Monday, July 23, 2012        Anna Oman, 443-562-9888,

Julie Ferris, 443-935-3536,

Baltimore Leaders Urge Congress to Raise Federal Minimum Wage

City Councilmembers Announce Support for the “Rebuild America Act,” Point to the Need for Economic Boost for City’s Struggling Families

BALTIMORE – As concern grows over Baltimore’s declining population, city leaders urged Congress today to raise the federal minimum wage, pointing to the boost it would provide to Baltimore’s struggling residents and to the city’s recovering economy.

City Council President Bernard C. “Jack” Young joined Mayor Stephanie Rawlings-Blake, members of the Baltimore City Council, minimum wage workers, clergy, and community supporters to announce a plan to introduce a City Council resolution supporting the “Rebuild America Act,” which Democrats hope to bring to a vote in the U.S. House of Representatives next month.

The bill would raise the federal minimum wage 85 cents a year for three years, bringing it to nearly $10 by late 2014. The law would then adjust the minimum wage each year to keep pace with the rising cost of living. It would also raise the sub-minimum wage of $2.13 for tipped employees for the first time in more than 20 years.

“Too many of our neighbors are struggling to make ends meet on wages that have not kept up with the cost of rent, food or transportation,” Young said. “Too many jobs in Baltimore have been replaced by low-wage jobs. If we don’t raise wages soon for our lowest paid workers, it will mean more families leaving our city, more small businesses that depend on consumer spending shutting their doors for good, and more vacant homes in our communities. Our city can’t afford inaction on this issue.”

Baltimore was one of just three major U.S. cities, along with Detroit and Cleveland, to experience a population decline in the last census. During the exodus of working families between 2000 and 2010, the city lost on average eight residents a day, represented at the press conference by eight silhouettes flanking presenters as they spoke.

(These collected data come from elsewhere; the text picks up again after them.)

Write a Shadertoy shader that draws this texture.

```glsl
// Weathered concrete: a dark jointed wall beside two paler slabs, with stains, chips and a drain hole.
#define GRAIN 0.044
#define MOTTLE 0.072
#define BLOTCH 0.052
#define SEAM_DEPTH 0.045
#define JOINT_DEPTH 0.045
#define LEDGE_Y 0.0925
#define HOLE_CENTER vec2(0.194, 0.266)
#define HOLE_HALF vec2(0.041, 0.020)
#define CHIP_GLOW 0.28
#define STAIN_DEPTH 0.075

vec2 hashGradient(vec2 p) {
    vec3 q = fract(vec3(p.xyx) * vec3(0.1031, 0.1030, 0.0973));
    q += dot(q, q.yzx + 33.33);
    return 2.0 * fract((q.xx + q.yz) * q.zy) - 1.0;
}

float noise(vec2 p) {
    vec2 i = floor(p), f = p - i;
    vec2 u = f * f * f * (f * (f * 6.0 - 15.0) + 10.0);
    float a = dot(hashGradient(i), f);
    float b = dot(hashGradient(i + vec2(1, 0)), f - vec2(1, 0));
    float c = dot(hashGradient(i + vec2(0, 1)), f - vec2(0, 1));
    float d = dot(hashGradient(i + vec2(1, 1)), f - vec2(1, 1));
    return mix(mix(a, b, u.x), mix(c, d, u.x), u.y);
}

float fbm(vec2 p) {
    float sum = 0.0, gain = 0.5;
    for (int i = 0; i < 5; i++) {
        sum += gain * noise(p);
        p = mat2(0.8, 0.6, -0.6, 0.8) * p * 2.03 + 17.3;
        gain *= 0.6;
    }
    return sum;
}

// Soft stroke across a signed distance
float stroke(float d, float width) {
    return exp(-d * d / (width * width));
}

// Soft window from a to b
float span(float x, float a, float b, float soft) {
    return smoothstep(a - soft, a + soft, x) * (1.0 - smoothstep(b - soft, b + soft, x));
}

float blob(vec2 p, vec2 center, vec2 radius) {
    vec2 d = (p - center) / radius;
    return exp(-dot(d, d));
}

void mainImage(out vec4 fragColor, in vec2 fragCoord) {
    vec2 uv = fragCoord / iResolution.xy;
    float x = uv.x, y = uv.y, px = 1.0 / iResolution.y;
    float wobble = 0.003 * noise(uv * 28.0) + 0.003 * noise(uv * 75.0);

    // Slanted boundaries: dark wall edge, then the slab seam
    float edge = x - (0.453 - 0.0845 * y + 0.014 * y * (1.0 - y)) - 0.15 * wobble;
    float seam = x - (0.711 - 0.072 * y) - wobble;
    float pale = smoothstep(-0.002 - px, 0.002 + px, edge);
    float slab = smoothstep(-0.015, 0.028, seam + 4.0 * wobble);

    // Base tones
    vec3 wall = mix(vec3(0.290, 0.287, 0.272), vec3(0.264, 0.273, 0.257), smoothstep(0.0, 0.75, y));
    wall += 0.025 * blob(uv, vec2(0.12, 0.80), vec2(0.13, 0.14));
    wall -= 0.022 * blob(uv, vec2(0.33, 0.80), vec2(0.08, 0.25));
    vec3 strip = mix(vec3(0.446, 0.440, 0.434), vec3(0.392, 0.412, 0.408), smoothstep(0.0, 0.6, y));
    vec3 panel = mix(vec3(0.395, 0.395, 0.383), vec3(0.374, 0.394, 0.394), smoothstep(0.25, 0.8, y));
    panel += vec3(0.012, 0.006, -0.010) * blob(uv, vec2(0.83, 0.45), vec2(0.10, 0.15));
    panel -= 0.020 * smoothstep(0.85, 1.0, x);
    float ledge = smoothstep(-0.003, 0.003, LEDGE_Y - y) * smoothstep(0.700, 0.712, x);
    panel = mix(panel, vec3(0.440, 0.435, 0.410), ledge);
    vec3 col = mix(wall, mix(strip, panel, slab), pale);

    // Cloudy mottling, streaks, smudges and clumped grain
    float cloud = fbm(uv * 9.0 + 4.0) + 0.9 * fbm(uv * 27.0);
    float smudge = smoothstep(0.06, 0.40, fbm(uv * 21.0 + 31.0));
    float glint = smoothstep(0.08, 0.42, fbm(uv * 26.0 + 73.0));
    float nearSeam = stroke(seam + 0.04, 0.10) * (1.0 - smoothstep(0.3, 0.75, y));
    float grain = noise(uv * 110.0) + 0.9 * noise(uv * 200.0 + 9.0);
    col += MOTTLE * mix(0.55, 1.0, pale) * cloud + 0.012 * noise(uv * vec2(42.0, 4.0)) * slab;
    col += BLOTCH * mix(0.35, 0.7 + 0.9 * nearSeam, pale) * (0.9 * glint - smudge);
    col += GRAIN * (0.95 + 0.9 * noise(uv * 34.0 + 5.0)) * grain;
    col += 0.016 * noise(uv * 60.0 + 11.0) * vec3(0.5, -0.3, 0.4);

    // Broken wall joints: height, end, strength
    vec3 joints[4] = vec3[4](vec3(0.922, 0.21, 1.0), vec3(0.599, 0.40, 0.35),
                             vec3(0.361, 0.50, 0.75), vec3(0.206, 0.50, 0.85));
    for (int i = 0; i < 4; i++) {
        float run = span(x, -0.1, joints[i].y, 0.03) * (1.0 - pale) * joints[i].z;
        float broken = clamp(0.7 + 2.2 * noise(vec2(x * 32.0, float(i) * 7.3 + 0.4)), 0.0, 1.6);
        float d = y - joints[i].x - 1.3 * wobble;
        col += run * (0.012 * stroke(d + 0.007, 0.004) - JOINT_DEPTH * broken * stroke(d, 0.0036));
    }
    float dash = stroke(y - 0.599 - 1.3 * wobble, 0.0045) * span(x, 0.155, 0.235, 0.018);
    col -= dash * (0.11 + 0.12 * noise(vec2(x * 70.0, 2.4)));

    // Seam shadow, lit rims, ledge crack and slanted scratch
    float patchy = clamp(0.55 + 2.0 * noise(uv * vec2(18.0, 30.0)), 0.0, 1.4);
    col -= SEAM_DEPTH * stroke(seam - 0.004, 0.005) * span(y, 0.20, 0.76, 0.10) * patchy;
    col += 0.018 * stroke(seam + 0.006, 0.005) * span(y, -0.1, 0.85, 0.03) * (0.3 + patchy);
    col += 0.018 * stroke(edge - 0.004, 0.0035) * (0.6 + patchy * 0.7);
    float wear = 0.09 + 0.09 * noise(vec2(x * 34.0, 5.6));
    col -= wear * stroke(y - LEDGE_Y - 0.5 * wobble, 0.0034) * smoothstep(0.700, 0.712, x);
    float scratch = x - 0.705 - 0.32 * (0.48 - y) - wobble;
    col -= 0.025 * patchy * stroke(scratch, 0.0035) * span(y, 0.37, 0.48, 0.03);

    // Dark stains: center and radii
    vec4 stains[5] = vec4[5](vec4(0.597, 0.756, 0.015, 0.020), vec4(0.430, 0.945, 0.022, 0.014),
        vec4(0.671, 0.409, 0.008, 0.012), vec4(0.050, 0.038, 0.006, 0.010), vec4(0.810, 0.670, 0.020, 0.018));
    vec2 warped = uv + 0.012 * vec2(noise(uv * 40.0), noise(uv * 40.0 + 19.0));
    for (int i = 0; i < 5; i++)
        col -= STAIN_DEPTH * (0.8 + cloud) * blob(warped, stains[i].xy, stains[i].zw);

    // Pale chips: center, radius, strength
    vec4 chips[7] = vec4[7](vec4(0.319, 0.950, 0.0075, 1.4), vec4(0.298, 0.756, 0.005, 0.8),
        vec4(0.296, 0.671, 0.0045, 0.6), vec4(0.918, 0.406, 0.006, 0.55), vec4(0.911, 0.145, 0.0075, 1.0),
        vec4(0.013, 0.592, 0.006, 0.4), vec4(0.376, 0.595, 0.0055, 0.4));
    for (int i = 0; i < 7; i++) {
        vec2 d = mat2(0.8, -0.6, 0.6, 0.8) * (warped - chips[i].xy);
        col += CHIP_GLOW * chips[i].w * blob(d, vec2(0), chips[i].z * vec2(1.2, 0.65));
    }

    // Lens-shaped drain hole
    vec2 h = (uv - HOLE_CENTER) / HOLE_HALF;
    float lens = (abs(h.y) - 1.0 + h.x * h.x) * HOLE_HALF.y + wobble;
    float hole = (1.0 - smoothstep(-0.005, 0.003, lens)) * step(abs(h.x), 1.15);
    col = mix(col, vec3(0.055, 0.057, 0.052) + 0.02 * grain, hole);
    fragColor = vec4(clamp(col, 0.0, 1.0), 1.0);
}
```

Baltimore’s dwindling population has paralleled the decline in good family-sustaining jobs in the once thriving regional shipping and manufacturing center. Currently, just 6 percent of all jobs in the city are in mid-wage manufacturing while over 90 percent are in the low-paying service sector. 

Bruce Gross, a minimum wage worker who spoke at today’s press conference talked about the hardships he faces trying to support his family on $7.36 per hour.  “I’m trying to raise three kids and two nephews on minimum wage and it isn’t enough for even the basic necessities.  Raising the federal minimum wage could help end a huge struggle that families like mine face every day when we have to choose between paying bills and buying food or school supplies for our children.”

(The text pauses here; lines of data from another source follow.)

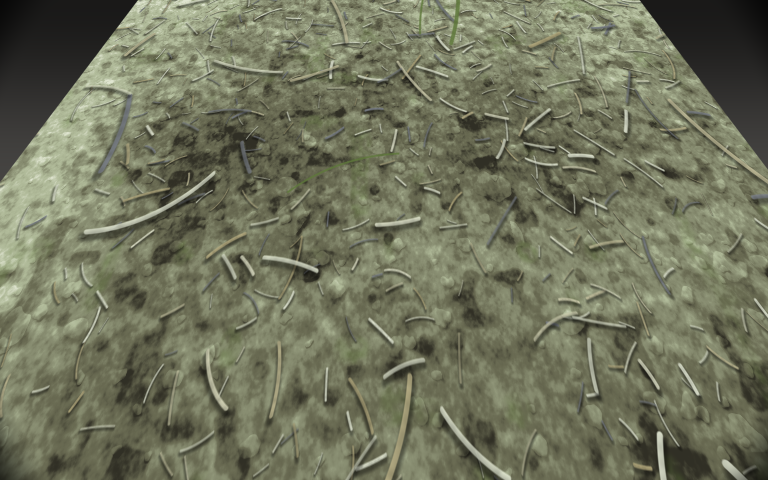
A WebGL 1 fragment shader for this texture:

```glsl
precision highp float;
// Dry field soil seen in perspective, strewn with pale straw, clods and a few green stems.
uniform vec2 u_resolution;

const vec3 DARK = vec3(0.19, 0.185, 0.145);
const vec3 EARTH = vec3(0.41, 0.415, 0.32);
const vec3 DUST = vec3(0.53, 0.55, 0.44);
const vec3 SUNLIT = vec3(0.69, 0.73, 0.60);
const vec3 PALE = vec3(0.88, 0.90, 0.82);
const vec3 COOL = vec3(0.48, 0.50, 0.53);
const vec3 TAN = vec3(0.69, 0.65, 0.48);
const vec3 GREEN = vec3(0.37, 0.47, 0.23);
const float HORIZON = 1.69;     // height where the ground vanishes
const float CENTER_X = 0.81;
const float FIELD_EDGE = 0.757; // half width of the visible ground
const float BASE_TONE = 0.465;
const float SOFTNESS = 0.0019;  // edge blur in canvas heights

vec4 hash4(vec2 p) {
  vec4 q = fract(p.xyxy * vec4(0.1031, 0.1030, 0.0973, 0.1099));
  q += dot(q, q.wzxy + 33.33);
  return fract((q.xxyz + q.yzzw) * q.zywx);
}

float noise(vec2 p) {
  vec2 i = floor(p), f = fract(p);
  f = f * f * (3.0 - 2.0 * f);
  return mix(mix(hash4(i).x, hash4(i + vec2(1, 0)).x, f.x),
             mix(hash4(i + vec2(0, 1)).x, hash4(i + vec2(1, 1)).x, f.x), f.y);
}

float fbm(vec2 p) {
  float sum = 0.0, amp = 0.5;
  for (int i = 0; i < 5; i++) {
    sum += amp * noise(p);
    p = mat2(1.6, 1.2, -1.2, 1.6) * p + 7.3;
    amp *= 0.55;
  }
  return sum;
}

vec3 soilRamp(float t) {
  vec3 c = mix(DARK, EARTH, smoothstep(0.17, 0.42, t));
  c = mix(c, DUST, smoothstep(0.40, 0.56, t));
  c = mix(c, SUNLIT, smoothstep(0.54, 0.74, t));
  return mix(c, PALE, smoothstep(0.72, 0.94, t));
}

float blob(vec2 p, vec2 c, vec2 r) {
  vec2 d = (p - c) / r;
  return exp(-dot(d, d));
}

// Rounded lumps: lit from above, shaded below
float clods(vec2 g, float cell, float density, float soft, float tone) {
  vec2 q = g / cell, id = floor(q);
  q += 0.22 * (vec2(noise(q * 4.0), noise(q * 4.0 + 19.0)) - 0.5);
  for (int j = -1; j <= 1; j++) for (int i = -1; i <= 1; i++) {
    vec2 c = id + vec2(i, j);
    vec4 h = hash4(c + 71.0);
    float present = step(h.x, density), r = mix(0.14, 0.38, h.w * h.w);
    vec2 d = (q - c - 0.2 - 0.6 * h.yz) * vec2(0.85, 1.1);
    float shadow = 1.0 - smoothstep(0.6 * r, 1.35 * r, length(d + vec2(-0.2, 0.35) * r));
    float body = 1.0 - smoothstep(r - soft / cell, r + soft / cell, length(d));
    tone -= 0.15 * present * shadow * (1.0 - body);
    tone += present * body * (0.05 + 0.09 * d.y / r);
  }
  return tone;
}

// One curved stalk per cell, with a soft shadow beneath it
vec3 straw(vec3 col, vec2 g, float cell, float width, float density, float soft, float seed) {
  vec2 q = g / cell, id = floor(q);
  float s = soft / cell;
  for (int j = -1; j <= 1; j++) for (int i = -1; i <= 1; i++) {
    vec2 c = id + vec2(i, j);
    vec4 h = hash4(c + seed), k = hash4(c + seed + 137.0);
    float clump = smoothstep(0.25, 0.72, noise(c * cell * 6.0 + 4.0));
    if (h.x > density * (0.35 + 1.1 * clump)) continue;
    float a = 3.1416 * h.w, len = mix(0.22, 0.72, k.x * k.x), w = width * mix(0.5, 1.2, k.y);
    vec2 d = q - c - 0.2 - 0.6 * h.yz;
    vec2 r = mat2(cos(a), -sin(a), sin(a), cos(a)) * d;
    r.y += (k.z - 0.5) * 0.7 * r.x * r.x;
    vec2 e = r + (1.8 * w + 0.01) * vec2(sin(a), cos(a));
    float body = length(vec2(max(abs(r.x) - len, 0.0), r.y)) - w;
    float shade = length(vec2(max(abs(e.x) - len, 0.0), e.y)) - w;
    col *= 1.0 - 0.38 * (1.0 - smoothstep(-s, s + 1.5 * w, shade));
    vec3 tint = mix(mix(TAN, PALE, smoothstep(0.2, 0.65, k.w)), COOL, step(k.w, 0.2));
    tint *= 0.94 + 0.1 * clamp(r.y * cos(a) / w, -1.0, 1.0) + 0.12 * (noise(r * 14.0) - 0.5);
    col = mix(col, tint, (1.0 - smoothstep(-s, s, body)) * mix(0.55, 0.95, k.y));
  }
  return col;
}

// Bowed stem between two points
float stem(vec2 p, vec2 a, vec2 b, float bow, float w) {
  vec2 ab = b - a;
  float t = clamp(dot(p - a, ab) / dot(ab, ab), 0.0, 1.0);
  vec2 n = normalize(vec2(-ab.y, ab.x));
  float d = length(p - a - ab * t - n * bow * 4.0 * t * (1.0 - t)) - w;
  return 1.0 - smoothstep(-SOFTNESS, SOFTNESS, d);
}

void main() {
  vec2 p = gl_FragCoord.xy / u_resolution.y;
  p.x += 0.8 - 0.5 * u_resolution.x / u_resolution.y;
  float depth = HORIZON - p.y;
  vec2 g = vec2(p.x - CENTER_X, 1.0) / depth;
  float soft = SOFTNESS / depth;

  // Broad light and damp patches
  float tone = BASE_TONE + 0.23 * (1.0 - smoothstep(-0.72, -0.34, g.x));
  tone += 0.13 * smoothstep(0.78, 1.0, p.y) + 0.09 * smoothstep(0.3, 0.72, g.x);
  tone -= 0.13 * blob(p, vec2(0.48, 0.66), vec2(0.22, 0.15));
  tone -= 0.12 * blob(p, vec2(1.15, 0.68), vec2(0.22, 0.14));
  tone -= 0.10 * blob(p, vec2(0.12, 0.08), vec2(0.25, 0.14));
  tone -= 0.09 * blob(p, vec2(1.3, 0.1), vec2(0.4, 0.17));

  // Crumbly relief and grain
  vec2 up = vec2(0.004, 0.012);
  tone += 0.30 * (fbm(g * 7.0) - 0.48) + 0.42 * (fbm(g * 32.0) - fbm((g + up) * 32.0));
  tone += 0.20 * (fbm(g * 75.0 + 9.0) - 0.48) + 0.09 * (noise(g * 230.0) - 0.5);
  tone -= 0.16 * smoothstep(0.66, 0.85, noise(g * 38.0 + 3.0));
  tone = clods(g, 0.075, 0.22 + 0.3 * smoothstep(0.1, 0.5, g.x), soft, tone);
  tone = clods(g + 5.0, 0.032, 0.3, soft, tone);
  vec3 col = soilRamp(tone);
  col = mix(col, GREEN, 0.35 * smoothstep(0.76, 0.9, noise(g * 17.0 + 40.0)) * noise(g * 120.0));

  // Litter, fine to coarse
  col = straw(col, g, 0.034, 0.042, 0.28, soft, 11.0);
  col = straw(col, g + 2.3, 0.060, 0.036, 0.36, soft, 29.0);
  col = straw(col, g + 4.1, 0.095, 0.032, 0.40, soft, 53.0);
  col = straw(col, g + 6.7, 0.150, 0.030, 0.30, soft, 83.0);

  // Green stems
  float stems = stem(p, vec2(0.60, 0.60), vec2(0.83, 0.68), 0.018, 0.002);
  stems = max(stems, stem(p, vec2(0.94, 0.91), vec2(0.955, 1.02), -0.004, 0.004));
  stems = max(stems, stem(p, vec2(0.875, 0.93), vec2(0.885, 1.02), 0.003, 0.002));
  col = mix(col, GREEN, 0.85 * stems);

  // Dim backdrop beyond the field, and dark lens corners
  vec3 backdrop = vec3(1.0, 0.98, 0.95) * mix(0.27, 0.10, smoothstep(0.62, 1.0, p.y));
  float inside = (FIELD_EDGE - abs(g.x)) * depth;
  col = mix(backdrop, col, smoothstep(-SOFTNESS, SOFTNESS, inside));
  col *= 1.0 - 0.75 * smoothstep(0.84, 0.96, length(p - vec2(0.8, 0.5)));
  gl_FragColor = vec4(col, 1.0);
}
```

The wage increase would have a direct positive impact on the wages of 320,000 Marylanders and would generate $1 billion in new consumer spending in the state, according to Progressive Maryland.

Tuesday’s press conference is part of a national day of action by leaders, activists and community organizations in 30 cities across the country urging Congress to pass the “Rebuild America Act.”

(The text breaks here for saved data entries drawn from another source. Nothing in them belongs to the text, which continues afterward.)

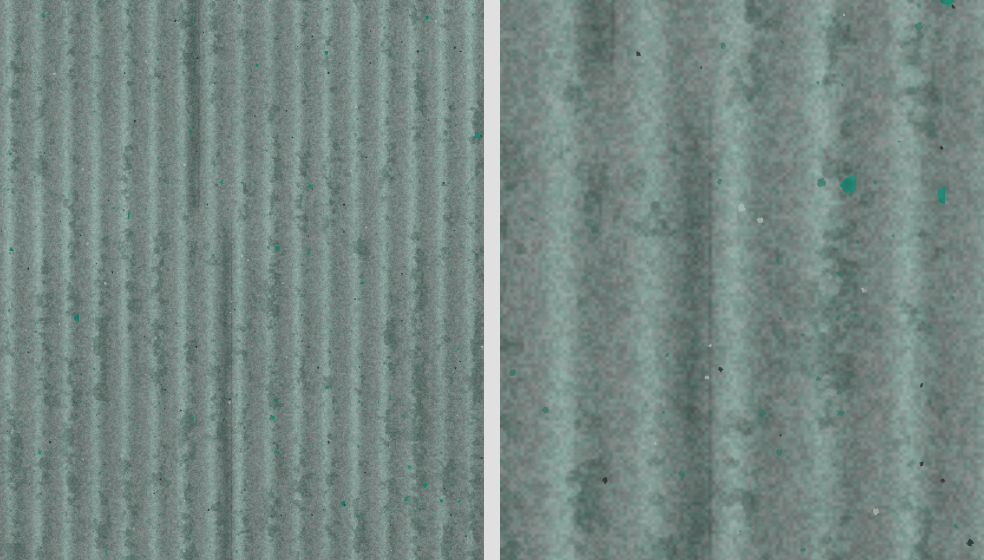
Left, the full canvas; right, a detail of the centre.
Reproduce this texture procedurally as a Shadertoy shader.

```glsl
// Weathered corrugated metal sheet: grey-green vertical ridges with grime, stains and teal paint flecks
#define RIDGES 16.81
#define CREST_X 0.0185
#define LAP_Y 0.72
#define GRAIN 0.15
#define GRIME 0.62
#define VALLEY vec3(0.425, 0.485, 0.468)
#define CREST vec3(0.555, 0.660, 0.630)
#define GREY vec3(0.515, 0.555, 0.545)
#define DIRT vec3(0.315, 0.395, 0.370)
#define TEAL vec3(0.100, 0.490, 0.410)

const float TAU = 6.28319;

float hash(vec2 p) {
    vec3 q = fract(vec3(p.xyx) * 0.1031);
    q += dot(q, q.yzx + 33.33);
    return fract((q.x + q.y) * q.z);
}

float noise(vec2 p) {
    vec2 i = floor(p), f = fract(p);
    f = f * f * (3.0 - 2.0 * f);
    return mix(mix(hash(i), hash(i + vec2(1, 0)), f.x),
               mix(hash(i + vec2(0, 1)), hash(i + vec2(1, 1)), f.x), f.y);
}

float fbm(vec2 p) {
    float sum = 0.0, amp = 0.5;
    for (int i = 0; i < 4; i++) {
        sum += amp * noise(p);
        p = p * 2.03 + 17.1;
        amp *= 0.5;
    }
    return sum / 0.9375;
}

// Ragged dots, at most one per grid cell; chance is the share of filled cells
float flecks(vec2 p, float freq, float chance, float seed) {
    vec2 g = p * freq + seed, cell = floor(g);
    vec2 centre = 0.3 + 0.4 * vec2(hash(cell + 3.7), hash(cell + 9.2));
    float radius = mix(0.07, 0.22, pow(hash(cell + 5.1), 2.0));
    float d = length(fract(g) - centre) - radius;
    d += 0.14 * (noise(g * 9.0) - 0.5);
    float edge = 0.8 * freq / iResolution.x;
    return step(hash(cell + 1.3), chance) * (1.0 - smoothstep(-edge, edge, d));
}

// Soft vertical stain centred on x
float stain(vec2 p, float x, float width) {
    float d = (p.x - x + 0.006 * (noise(vec2(x * 90.0, p.y * 14.0)) - 0.5)) / width;
    return exp(-d * d) * (0.45 + 0.75 * fbm(p * vec2(60.0, 22.0)));
}

void mainImage(out vec4 fragColor, in vec2 fragCoord) {
    vec2 p = fragCoord / iResolution.x;

    // Ridge profile: narrow lit crest, green shade on its right, grey on its left
    float bend = 0.0022 * (noise(vec2(p.x * 12.0, p.y * 2.0)) - 0.5);
    float angle = TAU * RIDGES * (p.x - CREST_X + bend);
    float lit = 0.5 + 0.5 * cos(angle);
    float rightSide = 0.5 + 0.5 * sin(angle);
    float strength = mix(0.65, 1.0, noise(vec2(p.x * RIDGES, p.y * 3.0)));
    vec3 col = mix(VALLEY, CREST, strength * (0.4 * lit + 0.6 * pow(lit, 3.0)));
    col = mix(col, GREY, 0.55 * (1.0 - rightSide) * (1.0 - 0.6 * lit));

    // Broad tone drift; the lower sheet is more worn
    float wear = 1.0 - smoothstep(LAP_Y - 0.12, LAP_Y + 0.08, p.y + 0.08 * noise(p * 9.0));
    col *= 0.97 + 0.10 * (fbm(p * vec2(5.0, 3.0)) - 0.5) + 0.02 * (1.0 - wear);

    // Grime clumps gather in the shaded flank
    float clump = 0.55 * fbm(p * 75.0) + 0.45 * fbm(p * vec2(24.0, 11.0) + 40.0);
    float threshold = 0.61 - 0.08 * rightSide - 0.04 * wear;
    float grime = smoothstep(threshold, threshold + 0.12, clump);
    col = mix(col, DIRT, GRIME * grime * (0.35 + 0.65 * rightSide));

    // One dark run above the lap, another below it
    float above = smoothstep(LAP_Y - 0.02, LAP_Y + 0.03, p.y);
    float below = 1.0 - smoothstep(LAP_Y - 0.09, LAP_Y + 0.01, p.y);
    float run = above * stain(p, 0.401, 0.012) + below * stain(p, 0.467, 0.010);
    col = mix(col, DIRT * 0.92, min(0.75 * run, 0.8));

    // Thin seam lines beside the runs
    float seam = above * exp(-pow((p.x - 0.411) / 0.0016, 2.0))
               + below * exp(-pow((p.x - 0.478) / 0.0016, 2.0));
    col *= 1.0 - 0.13 * seam;

    // Fine grain with a slight green tint
    float grain = 0.6 * noise(p * 410.0) + 0.4 * noise(p * 190.0 + 70.0) - 0.5;
    float tint = noise(p * 240.0 + 31.0) - 0.5;
    col += GRAIN * grain + 0.05 * tint * vec3(-0.8, 0.5, 0.3);

    // Paint flecks, dark pits and pale chips
    float flank = 0.35 + 0.65 * rightSide;
    float small = flecks(p, 75.0, 0.07 * flank, 11.0);
    float large = flecks(p, 29.0, 0.045 * flank, 53.0);
    col = mix(col, mix(TEAL, DIRT, 0.4), 0.65 * small);
    col = mix(col, TEAL * (0.9 + 0.3 * noise(p * 220.0)), 0.9 * large);
    col = mix(col, vec3(0.14, 0.18, 0.17), 0.8 * flecks(p, 92.0, 0.009, 87.0));
    col = mix(col, vec3(0.72, 0.76, 0.73), 0.7 * flecks(p, 85.0, 0.005, 131.0));

    fragColor = vec4(clamp(col, 0.0, 1.0), 1.0);
}
```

Good Jobs Better Baltimore is a coalition of community organizations, unions and religious groups uniting to build an economy that works for everyone in our city.

# # #

Please visit our website at

Follow the Council President: